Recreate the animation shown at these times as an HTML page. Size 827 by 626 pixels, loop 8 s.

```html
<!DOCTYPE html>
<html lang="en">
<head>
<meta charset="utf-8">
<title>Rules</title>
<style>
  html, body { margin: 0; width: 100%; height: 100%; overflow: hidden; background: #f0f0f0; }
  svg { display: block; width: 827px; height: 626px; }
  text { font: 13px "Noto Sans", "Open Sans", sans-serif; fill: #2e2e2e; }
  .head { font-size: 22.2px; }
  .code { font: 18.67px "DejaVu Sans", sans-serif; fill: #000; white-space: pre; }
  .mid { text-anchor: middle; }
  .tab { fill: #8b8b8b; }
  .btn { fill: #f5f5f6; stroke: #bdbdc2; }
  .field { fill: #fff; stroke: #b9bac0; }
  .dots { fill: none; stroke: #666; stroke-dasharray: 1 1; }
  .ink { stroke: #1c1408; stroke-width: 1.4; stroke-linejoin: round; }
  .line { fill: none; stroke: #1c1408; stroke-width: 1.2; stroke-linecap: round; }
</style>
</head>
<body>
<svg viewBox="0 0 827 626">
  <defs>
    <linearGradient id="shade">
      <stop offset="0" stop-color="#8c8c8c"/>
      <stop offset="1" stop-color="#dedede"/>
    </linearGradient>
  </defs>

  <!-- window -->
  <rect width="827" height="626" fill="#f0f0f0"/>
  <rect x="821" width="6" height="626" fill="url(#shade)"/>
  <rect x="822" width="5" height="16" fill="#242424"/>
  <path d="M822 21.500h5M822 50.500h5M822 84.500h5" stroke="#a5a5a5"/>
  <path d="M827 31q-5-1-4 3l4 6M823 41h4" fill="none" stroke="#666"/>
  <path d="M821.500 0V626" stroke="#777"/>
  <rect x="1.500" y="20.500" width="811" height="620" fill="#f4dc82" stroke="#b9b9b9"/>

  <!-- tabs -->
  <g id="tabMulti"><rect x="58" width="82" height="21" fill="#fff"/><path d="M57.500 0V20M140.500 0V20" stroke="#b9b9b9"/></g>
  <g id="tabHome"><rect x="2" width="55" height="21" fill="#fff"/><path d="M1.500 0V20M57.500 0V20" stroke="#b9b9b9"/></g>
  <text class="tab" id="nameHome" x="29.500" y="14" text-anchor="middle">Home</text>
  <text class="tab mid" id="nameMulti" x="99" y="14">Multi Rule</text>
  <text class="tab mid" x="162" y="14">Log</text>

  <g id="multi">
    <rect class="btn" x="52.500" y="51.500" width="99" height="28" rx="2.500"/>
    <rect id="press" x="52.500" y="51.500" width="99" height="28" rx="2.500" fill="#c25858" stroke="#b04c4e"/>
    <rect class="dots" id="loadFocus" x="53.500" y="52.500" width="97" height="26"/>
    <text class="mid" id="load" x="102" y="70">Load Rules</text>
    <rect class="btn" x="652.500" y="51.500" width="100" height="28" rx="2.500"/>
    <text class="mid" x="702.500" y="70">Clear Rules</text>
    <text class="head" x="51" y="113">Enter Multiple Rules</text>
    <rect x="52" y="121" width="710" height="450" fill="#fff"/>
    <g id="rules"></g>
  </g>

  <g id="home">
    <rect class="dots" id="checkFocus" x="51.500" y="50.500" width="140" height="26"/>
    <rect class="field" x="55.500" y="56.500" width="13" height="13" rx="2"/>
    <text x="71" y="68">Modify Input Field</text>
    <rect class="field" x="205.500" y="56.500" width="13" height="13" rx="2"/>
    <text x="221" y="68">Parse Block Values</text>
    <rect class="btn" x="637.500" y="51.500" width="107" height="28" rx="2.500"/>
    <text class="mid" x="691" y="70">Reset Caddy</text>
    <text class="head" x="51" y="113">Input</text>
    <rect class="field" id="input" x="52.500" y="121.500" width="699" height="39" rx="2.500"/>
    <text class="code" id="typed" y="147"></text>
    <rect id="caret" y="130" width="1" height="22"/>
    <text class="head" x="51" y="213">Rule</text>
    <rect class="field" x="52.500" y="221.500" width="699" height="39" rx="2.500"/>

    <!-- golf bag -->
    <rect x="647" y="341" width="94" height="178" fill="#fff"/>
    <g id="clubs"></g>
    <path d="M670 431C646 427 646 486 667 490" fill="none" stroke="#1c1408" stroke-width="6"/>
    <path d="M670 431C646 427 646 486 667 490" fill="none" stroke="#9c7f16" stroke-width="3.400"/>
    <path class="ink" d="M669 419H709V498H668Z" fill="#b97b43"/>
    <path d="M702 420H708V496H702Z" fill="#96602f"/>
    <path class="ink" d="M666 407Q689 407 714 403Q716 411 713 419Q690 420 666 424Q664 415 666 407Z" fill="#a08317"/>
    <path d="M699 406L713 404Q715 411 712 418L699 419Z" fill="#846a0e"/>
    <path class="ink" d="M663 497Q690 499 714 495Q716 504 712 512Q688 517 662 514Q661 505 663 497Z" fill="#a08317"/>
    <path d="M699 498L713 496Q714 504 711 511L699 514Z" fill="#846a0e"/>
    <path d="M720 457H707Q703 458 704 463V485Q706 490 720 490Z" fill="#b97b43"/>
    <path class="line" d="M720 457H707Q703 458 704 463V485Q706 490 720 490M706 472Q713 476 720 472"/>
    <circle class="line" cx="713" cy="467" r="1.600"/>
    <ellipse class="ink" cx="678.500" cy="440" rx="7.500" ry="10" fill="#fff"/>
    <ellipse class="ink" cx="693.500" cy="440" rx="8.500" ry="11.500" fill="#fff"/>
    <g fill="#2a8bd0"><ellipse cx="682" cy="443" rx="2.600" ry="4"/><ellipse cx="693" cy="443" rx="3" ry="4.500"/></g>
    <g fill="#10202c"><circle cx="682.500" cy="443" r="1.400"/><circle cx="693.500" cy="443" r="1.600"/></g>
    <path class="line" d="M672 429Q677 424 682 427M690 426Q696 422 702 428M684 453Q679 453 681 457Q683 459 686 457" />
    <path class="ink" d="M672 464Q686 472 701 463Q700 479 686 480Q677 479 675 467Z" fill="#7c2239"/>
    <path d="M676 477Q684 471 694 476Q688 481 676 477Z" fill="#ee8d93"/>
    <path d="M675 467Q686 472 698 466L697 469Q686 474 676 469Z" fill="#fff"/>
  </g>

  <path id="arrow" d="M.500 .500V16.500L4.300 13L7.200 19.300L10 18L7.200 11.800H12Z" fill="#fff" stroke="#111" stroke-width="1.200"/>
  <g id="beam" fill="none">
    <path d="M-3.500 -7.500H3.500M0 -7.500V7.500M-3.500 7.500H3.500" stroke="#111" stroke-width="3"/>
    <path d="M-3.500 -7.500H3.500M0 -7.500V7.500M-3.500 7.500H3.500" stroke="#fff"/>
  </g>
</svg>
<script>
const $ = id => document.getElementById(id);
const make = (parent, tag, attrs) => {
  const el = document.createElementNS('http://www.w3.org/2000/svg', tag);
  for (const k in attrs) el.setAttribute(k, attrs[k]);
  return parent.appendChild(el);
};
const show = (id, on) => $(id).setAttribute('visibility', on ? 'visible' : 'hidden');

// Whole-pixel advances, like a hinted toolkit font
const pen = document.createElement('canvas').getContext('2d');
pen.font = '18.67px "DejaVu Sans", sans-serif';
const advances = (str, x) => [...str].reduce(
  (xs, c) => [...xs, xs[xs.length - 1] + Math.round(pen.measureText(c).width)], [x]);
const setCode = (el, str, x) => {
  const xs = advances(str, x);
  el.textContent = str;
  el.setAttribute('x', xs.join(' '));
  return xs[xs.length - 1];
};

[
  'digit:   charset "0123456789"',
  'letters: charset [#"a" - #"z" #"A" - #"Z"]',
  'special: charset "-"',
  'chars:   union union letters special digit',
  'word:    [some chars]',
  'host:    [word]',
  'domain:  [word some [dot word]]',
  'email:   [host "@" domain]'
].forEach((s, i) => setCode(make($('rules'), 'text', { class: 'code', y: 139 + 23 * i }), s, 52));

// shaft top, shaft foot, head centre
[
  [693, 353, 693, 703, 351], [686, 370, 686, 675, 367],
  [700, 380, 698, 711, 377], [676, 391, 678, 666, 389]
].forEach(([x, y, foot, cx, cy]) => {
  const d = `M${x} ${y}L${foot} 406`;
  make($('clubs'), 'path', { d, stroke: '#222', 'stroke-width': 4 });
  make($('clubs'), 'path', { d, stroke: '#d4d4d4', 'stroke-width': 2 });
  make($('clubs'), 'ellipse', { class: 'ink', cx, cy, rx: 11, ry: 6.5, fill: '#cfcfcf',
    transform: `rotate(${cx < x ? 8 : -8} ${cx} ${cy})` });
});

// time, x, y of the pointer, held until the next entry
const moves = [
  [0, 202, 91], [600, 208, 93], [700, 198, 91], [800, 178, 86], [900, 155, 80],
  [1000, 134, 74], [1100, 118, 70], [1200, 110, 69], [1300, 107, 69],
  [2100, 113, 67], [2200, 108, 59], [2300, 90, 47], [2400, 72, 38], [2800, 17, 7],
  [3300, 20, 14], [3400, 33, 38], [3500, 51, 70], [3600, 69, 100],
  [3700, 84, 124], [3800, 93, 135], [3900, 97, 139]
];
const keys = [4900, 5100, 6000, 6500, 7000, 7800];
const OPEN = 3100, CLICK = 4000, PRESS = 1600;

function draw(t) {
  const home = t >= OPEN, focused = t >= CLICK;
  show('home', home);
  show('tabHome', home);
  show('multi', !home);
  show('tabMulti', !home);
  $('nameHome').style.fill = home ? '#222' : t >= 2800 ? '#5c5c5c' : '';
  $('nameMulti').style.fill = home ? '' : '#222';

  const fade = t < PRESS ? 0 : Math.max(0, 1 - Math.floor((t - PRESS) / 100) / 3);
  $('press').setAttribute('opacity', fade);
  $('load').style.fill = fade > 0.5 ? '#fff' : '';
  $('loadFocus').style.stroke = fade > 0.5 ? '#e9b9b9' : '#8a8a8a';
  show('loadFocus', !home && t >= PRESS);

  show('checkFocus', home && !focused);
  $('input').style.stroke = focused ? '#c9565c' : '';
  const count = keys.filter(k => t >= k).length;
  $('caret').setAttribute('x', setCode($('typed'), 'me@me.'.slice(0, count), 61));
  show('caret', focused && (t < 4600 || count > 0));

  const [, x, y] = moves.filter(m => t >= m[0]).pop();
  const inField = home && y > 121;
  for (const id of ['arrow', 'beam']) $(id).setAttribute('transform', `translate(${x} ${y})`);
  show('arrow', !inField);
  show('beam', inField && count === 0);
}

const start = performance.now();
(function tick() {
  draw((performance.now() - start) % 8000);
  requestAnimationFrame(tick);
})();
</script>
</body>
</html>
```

◆ ◆ ◆

* Assignment *
Check each line of the material for the string "setAttribute", then state how many lines have it and nothing more.

* Your response *
6